North Korean soldiers patrol the banks of the Yalu River near Sinuiju, across the Yalu River from Dandong, China's largest border city with North Korea. North Korea launched what appeared to be a mid-range Rodong missile Friday, local time, according to Seoul. Photo by Stephen Shaver/UPI | License Photo
SEOUL, March 17 (UPI) -- North Korea fired at least one ballistic missile into waters off the eastern coast of the peninsula Friday.
The launch was not made public on Pyongyang's media networks, but South Korea's Joint Chiefs of Staff said the missile, fired around 5:55 a.m., fell into the East Sea, also known as the Sea of Japan.
The missile flew about 500 miles before it fell into the water, Yonhap reported.
The object is most likely a mid-range Rodong missile, similar to the weapon fired in March 2014, and could have been followed by the launch of a second weapon.
The second missile disappeared from the radar at an altitude of 11 miles, and could have detonated mid-air before reaching its target, Seoul's Joint Chiefs said.
The Rodong has a maximum range of 800 miles and could easily hit all parts of South Korea, and part of Japan.
On March 10, North Korea said it launched two short-range ballistic missiles into the East Sea and claimed the tests were "carried out by detonating the nuclear warhead at a designated altitude in the target area," according to Daily NK.
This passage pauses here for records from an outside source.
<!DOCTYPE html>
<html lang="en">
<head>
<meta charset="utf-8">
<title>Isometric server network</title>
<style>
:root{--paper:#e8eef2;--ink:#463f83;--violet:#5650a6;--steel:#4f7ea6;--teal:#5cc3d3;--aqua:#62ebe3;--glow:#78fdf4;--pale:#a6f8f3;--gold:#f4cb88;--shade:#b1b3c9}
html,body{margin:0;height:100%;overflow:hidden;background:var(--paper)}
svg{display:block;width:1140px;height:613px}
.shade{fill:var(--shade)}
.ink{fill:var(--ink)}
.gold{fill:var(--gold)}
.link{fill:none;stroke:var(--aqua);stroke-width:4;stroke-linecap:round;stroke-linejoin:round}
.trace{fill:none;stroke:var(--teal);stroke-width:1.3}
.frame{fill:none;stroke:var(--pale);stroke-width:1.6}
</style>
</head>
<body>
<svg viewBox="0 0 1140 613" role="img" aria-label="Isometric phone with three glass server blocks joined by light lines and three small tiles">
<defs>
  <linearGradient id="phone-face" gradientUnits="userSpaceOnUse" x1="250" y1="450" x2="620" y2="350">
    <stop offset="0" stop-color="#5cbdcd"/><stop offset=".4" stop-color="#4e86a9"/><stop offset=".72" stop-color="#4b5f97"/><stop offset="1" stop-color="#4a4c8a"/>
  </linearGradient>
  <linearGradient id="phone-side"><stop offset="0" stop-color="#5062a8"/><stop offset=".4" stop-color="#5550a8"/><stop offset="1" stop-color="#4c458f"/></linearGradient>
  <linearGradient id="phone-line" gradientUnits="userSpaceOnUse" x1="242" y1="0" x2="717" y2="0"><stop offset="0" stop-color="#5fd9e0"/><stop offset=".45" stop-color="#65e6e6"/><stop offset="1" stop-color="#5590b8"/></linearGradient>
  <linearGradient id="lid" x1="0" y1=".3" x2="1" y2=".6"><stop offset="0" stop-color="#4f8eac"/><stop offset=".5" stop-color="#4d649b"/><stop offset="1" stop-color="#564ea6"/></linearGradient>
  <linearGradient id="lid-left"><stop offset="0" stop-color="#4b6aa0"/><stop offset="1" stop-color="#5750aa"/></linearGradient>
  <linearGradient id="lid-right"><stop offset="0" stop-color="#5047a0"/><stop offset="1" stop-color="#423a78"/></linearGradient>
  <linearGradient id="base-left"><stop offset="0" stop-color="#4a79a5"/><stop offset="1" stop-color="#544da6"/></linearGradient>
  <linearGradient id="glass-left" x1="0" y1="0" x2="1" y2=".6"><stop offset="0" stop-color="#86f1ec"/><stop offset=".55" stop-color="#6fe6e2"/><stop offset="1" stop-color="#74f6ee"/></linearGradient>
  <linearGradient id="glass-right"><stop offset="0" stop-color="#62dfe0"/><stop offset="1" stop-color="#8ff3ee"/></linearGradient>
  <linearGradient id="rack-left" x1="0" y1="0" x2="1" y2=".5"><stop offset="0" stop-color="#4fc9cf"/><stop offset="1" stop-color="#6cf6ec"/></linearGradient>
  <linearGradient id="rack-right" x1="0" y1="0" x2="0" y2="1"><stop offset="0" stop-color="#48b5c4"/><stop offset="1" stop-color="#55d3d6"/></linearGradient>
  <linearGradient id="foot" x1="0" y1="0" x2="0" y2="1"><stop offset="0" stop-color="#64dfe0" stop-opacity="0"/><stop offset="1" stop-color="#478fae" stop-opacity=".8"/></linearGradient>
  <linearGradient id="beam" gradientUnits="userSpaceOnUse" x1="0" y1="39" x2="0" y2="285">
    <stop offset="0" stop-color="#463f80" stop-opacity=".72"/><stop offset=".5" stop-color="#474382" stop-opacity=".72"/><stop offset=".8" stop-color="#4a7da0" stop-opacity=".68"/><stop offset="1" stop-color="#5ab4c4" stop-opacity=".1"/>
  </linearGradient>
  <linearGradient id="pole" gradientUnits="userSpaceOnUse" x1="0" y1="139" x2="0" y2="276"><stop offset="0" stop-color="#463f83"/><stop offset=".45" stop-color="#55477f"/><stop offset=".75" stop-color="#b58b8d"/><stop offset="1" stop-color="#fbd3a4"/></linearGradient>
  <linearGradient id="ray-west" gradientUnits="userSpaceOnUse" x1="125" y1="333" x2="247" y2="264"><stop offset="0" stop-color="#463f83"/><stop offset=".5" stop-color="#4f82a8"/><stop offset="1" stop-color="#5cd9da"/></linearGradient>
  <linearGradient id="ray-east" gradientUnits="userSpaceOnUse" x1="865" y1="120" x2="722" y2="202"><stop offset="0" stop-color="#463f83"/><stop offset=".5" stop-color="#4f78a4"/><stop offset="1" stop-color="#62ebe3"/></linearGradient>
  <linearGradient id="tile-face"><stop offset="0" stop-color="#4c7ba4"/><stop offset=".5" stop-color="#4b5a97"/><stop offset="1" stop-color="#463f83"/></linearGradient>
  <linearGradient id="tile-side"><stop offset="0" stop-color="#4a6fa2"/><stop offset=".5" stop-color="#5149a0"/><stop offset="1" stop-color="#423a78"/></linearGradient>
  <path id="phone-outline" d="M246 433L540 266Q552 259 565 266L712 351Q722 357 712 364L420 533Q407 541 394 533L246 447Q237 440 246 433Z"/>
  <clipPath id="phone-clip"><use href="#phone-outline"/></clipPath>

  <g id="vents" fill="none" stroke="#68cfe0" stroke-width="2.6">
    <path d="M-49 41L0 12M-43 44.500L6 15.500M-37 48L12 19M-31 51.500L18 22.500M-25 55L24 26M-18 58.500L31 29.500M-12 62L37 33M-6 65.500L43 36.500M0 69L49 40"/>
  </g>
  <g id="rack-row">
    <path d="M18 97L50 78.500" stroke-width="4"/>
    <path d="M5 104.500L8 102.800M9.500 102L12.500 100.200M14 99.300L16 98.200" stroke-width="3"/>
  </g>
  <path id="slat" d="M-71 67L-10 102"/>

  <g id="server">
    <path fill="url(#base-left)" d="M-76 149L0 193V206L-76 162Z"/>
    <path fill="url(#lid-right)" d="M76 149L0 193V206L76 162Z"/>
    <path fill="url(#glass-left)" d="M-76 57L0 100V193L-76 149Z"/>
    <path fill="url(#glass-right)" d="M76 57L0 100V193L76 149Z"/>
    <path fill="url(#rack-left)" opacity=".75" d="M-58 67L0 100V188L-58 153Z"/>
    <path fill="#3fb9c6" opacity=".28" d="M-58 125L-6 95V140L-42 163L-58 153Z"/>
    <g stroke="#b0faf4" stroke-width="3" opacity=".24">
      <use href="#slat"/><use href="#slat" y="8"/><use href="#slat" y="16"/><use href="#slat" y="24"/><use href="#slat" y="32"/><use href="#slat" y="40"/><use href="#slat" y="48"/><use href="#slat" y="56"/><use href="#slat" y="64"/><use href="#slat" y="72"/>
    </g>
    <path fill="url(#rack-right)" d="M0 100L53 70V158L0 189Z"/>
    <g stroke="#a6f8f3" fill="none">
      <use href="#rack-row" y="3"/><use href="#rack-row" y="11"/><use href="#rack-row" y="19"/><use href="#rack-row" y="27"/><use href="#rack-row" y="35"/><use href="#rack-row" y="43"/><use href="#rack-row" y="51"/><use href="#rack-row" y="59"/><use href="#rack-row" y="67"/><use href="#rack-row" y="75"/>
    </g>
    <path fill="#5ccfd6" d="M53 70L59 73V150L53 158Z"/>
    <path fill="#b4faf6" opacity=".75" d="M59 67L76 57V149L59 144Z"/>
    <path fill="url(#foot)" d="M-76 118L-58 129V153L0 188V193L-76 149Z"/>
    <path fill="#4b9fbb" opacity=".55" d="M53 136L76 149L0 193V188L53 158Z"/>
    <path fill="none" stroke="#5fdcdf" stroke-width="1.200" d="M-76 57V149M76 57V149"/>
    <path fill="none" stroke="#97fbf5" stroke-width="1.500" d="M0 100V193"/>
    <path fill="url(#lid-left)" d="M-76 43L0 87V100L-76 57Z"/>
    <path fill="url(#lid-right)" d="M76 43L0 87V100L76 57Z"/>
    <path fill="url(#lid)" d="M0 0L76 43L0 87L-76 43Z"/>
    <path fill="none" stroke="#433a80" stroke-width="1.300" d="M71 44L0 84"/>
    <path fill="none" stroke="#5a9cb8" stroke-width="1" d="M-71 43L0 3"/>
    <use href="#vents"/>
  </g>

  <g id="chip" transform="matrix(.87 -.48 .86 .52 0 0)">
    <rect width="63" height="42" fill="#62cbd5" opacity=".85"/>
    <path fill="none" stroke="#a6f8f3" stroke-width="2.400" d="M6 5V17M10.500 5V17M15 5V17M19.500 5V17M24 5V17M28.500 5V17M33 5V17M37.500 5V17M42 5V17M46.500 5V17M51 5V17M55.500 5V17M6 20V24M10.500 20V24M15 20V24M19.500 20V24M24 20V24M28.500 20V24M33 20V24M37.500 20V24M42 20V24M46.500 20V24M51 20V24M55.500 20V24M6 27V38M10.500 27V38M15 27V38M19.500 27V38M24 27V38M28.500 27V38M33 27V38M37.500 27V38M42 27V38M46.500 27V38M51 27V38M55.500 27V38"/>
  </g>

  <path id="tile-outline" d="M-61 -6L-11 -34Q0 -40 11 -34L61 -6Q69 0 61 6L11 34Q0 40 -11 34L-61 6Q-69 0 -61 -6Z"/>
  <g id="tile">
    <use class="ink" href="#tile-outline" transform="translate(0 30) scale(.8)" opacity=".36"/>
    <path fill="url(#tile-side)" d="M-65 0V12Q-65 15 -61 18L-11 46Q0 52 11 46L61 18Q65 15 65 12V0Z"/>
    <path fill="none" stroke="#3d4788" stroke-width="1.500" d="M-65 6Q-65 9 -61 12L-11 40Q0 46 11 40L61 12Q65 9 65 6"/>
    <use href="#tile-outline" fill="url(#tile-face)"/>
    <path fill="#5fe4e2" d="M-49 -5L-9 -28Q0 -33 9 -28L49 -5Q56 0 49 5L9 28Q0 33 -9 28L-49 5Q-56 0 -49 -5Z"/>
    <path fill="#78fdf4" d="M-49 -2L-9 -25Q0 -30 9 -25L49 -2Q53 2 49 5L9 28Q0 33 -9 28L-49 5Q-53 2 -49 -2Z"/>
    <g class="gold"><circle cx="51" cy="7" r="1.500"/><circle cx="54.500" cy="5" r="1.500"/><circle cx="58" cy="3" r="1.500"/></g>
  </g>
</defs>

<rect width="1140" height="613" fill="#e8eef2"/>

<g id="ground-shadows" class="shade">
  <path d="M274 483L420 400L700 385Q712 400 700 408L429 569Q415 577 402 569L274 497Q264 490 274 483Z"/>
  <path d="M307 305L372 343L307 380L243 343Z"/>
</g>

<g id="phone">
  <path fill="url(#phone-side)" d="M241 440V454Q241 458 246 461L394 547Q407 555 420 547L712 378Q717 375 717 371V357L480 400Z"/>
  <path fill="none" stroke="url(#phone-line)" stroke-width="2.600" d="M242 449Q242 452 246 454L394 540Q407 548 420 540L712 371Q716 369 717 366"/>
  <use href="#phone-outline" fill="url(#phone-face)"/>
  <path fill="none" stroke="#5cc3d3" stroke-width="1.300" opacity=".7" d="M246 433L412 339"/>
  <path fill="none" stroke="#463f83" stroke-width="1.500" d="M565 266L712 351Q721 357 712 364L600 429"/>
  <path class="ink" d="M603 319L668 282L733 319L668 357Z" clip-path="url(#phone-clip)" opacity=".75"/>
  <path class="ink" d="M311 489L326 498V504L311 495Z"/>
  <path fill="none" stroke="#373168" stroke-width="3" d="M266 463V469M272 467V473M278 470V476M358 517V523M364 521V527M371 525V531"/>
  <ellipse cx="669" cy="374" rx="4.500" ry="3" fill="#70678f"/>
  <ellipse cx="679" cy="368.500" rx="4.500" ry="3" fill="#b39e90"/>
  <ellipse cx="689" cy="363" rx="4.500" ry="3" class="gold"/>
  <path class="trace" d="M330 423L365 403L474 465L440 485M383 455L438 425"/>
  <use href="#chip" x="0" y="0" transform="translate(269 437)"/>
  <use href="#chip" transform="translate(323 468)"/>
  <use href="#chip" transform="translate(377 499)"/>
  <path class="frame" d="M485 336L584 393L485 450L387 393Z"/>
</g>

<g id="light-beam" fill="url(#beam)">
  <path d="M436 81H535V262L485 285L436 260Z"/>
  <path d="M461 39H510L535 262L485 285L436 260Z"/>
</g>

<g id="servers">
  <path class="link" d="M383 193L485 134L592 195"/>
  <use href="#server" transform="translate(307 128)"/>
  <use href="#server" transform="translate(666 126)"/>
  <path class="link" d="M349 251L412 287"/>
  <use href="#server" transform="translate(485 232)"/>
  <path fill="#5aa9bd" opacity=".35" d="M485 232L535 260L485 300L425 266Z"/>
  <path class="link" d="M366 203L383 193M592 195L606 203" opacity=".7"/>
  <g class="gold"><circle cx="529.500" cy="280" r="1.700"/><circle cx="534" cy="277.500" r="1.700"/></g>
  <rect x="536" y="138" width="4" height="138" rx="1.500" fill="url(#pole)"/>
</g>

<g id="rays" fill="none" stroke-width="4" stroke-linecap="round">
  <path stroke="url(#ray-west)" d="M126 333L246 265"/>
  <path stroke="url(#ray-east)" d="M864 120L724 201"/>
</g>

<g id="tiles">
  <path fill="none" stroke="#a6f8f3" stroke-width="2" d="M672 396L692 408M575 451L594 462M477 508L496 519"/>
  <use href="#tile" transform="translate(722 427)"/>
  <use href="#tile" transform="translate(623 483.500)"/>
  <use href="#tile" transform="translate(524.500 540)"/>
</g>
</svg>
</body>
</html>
But the explosion was not detected, partly due to the location of the test in North, but also because of the low magnitude of the alleged explosion.
The tests are coming at a time of tensions between the North and the United States -- and the arrest of a 21-year-old U.S. student in Pyongyang in January has only added more pressures.
The case of Otto Warmbier has led to denunciations from Washington, and on Thursday, Chairman of the Joint Chiefs of Staff Gen. Joseph Dunford said at a Senate Armed Forces Committee hearing that the detention was a "reflection of the absolutely irresponsible leadership" of Kim Jong Un.
Dunford also said in statement that although the United States keeps a military advantage against the relatively less-advanced North Korean army, an armed conflict could still lead to numerous deaths, Yonhap reported.